Auto blogSun, 05 Aug 2012 13:12:00 EST
Autocar has snapped spy shots of a Rolls-Royce Ghost Coupe, and judging from proportions the car will be so long in front and raked in back that it would make Dick Tracy whistle. We'll get the true story on that at next year's Geneva Motor Show, which is when Autocar says it's due to be revealed, but what's less in question is this: with a 6.6-liter, 600-horsepower V12 and a tauter ride it will be the fastest Rolls-Royce ever.
Weight is estimated to drop by 200 kg compared to its sedan sibling, and its roofline to drop by up to nearly three inches. If the horsepower numbers are correct the shorter and lighter Ghost coupe, with a 69-hp bump over the sedan, will assuredly deliver the "considerably brisker" acceleration promised. Helping matters will be the lowered chassis, larger tires, "mildly sports-orientated" brakes and a suspension tuned to be more aggressive but delivering just as much waftability.
Although it's being called the Ghost Coupe for now, insiders have suggested to the magazine that that it will get its own, bespoke, name, with pricing above the standard sedan but below the extended-wheelbase sedan.
It's been over a decade since Rolls-Royce last offered a Corniche, which was the company's name for its unibody coupe and convertible models since the early 1970s. But from the looks of what our photographers recently snapped in Munich, that drought may soon be over.
What they've spied is the 2014 Rolls-Royce Corniche coupe, a forthcoming model based on the Rolls-Royce Ghost. Never mind the fake door handles and rear doors on the test mules, the production Corniche will have just two suicide doors like its big brother the Phantom coupe.
Powertrain will probably be carried over from the Ghost sedan, meaning a 6.6-liter V12. We suspect that BMW will roll out its new Roller at the Frankfurt Motor Show in 2013. Until then, our spies will keep their eyes open for more prototypes, including the oft-rumored convertible.
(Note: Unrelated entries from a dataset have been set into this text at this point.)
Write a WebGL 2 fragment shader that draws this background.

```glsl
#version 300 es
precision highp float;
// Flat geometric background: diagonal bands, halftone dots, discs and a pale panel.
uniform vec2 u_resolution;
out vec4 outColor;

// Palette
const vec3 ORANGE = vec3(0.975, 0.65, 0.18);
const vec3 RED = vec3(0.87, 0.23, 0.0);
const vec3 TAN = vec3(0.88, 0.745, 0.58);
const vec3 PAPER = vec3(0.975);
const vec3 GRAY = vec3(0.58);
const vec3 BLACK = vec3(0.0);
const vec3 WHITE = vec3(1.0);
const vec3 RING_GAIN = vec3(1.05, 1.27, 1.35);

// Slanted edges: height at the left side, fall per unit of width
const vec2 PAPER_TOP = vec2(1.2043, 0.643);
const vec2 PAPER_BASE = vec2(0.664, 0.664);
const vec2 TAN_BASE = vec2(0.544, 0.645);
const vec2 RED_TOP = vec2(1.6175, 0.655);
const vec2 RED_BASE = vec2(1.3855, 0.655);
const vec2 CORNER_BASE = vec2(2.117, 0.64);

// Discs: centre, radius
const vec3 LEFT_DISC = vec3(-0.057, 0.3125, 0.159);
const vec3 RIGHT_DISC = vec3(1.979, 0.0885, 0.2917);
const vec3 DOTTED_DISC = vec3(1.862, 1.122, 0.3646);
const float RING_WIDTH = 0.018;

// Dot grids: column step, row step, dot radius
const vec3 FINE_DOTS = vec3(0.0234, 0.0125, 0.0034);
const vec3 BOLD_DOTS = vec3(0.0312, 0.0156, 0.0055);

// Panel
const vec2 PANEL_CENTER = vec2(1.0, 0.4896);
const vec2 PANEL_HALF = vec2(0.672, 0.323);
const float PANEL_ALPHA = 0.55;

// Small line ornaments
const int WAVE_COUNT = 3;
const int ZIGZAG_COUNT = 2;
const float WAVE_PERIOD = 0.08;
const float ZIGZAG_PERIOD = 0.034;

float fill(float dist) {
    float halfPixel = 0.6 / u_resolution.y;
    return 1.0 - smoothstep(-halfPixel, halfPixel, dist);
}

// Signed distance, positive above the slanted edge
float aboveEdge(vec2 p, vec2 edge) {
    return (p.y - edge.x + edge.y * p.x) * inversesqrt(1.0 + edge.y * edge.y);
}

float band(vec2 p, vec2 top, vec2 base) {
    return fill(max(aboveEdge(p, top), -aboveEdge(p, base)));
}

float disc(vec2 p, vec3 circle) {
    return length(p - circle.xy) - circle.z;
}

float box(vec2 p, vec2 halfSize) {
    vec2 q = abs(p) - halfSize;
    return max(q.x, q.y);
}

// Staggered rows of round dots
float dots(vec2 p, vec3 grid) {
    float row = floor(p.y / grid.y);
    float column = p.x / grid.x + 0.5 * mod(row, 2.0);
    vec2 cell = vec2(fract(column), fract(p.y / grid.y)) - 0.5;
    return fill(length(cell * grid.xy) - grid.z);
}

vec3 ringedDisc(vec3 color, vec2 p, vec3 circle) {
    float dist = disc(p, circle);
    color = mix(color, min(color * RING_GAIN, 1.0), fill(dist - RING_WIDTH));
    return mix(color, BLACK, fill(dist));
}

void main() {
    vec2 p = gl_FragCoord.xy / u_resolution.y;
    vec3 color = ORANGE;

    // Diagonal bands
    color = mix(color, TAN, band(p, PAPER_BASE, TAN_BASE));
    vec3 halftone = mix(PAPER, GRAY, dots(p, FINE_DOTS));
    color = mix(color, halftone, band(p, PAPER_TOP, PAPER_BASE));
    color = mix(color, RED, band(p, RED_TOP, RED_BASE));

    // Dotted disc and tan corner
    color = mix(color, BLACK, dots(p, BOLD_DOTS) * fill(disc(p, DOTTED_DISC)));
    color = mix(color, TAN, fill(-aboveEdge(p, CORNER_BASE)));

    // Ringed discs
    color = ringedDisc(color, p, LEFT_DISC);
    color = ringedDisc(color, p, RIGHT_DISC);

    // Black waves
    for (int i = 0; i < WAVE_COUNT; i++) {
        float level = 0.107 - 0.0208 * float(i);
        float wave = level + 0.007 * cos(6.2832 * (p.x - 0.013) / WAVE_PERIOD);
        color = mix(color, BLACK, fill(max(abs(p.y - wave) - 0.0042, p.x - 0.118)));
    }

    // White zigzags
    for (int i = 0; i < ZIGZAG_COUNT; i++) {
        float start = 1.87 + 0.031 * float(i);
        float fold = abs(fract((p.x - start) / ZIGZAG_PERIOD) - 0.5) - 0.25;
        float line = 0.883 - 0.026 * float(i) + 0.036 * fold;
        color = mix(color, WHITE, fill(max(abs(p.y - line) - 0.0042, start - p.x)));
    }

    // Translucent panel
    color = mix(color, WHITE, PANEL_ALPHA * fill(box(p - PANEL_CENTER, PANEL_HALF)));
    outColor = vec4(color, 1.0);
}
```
Back in the day, a Rolls-Royce looked pretty much the same as a Bentley, but with a different grille. Once BMW took over Rolls-Royce, however, it was faced with the challenge of visually separating itself from its former sister brand. And most would agree that it did so pretty well. But its cars have looked pretty much the same ever since. What Rolls-Royce needs, then, is a bit of a design shake-up. And that's just what this latest appointment could bring.
After a baker's dozen years as design director at Rolls-Royce (and twenty years designing for the BMW Group altogether), Ian Cameron is retiring from his post. In his place, Rolls-Royce has named Giles Taylor as its new director of design. In his new capacity, Taylor will report directly to BMW Group chief designer Adrian van Hooydonk, and be responsible for all design matters related to the Rolls-Royce brand and its products.
Taylor was promoted to the role from his previous position as head of exterior design for the marque, a position he's held for barely more than a year. We'll be eagerly watching to see what the veteran British car designer has in store for the future of Rolls-Royce. In the meantime you can read the full announcement below.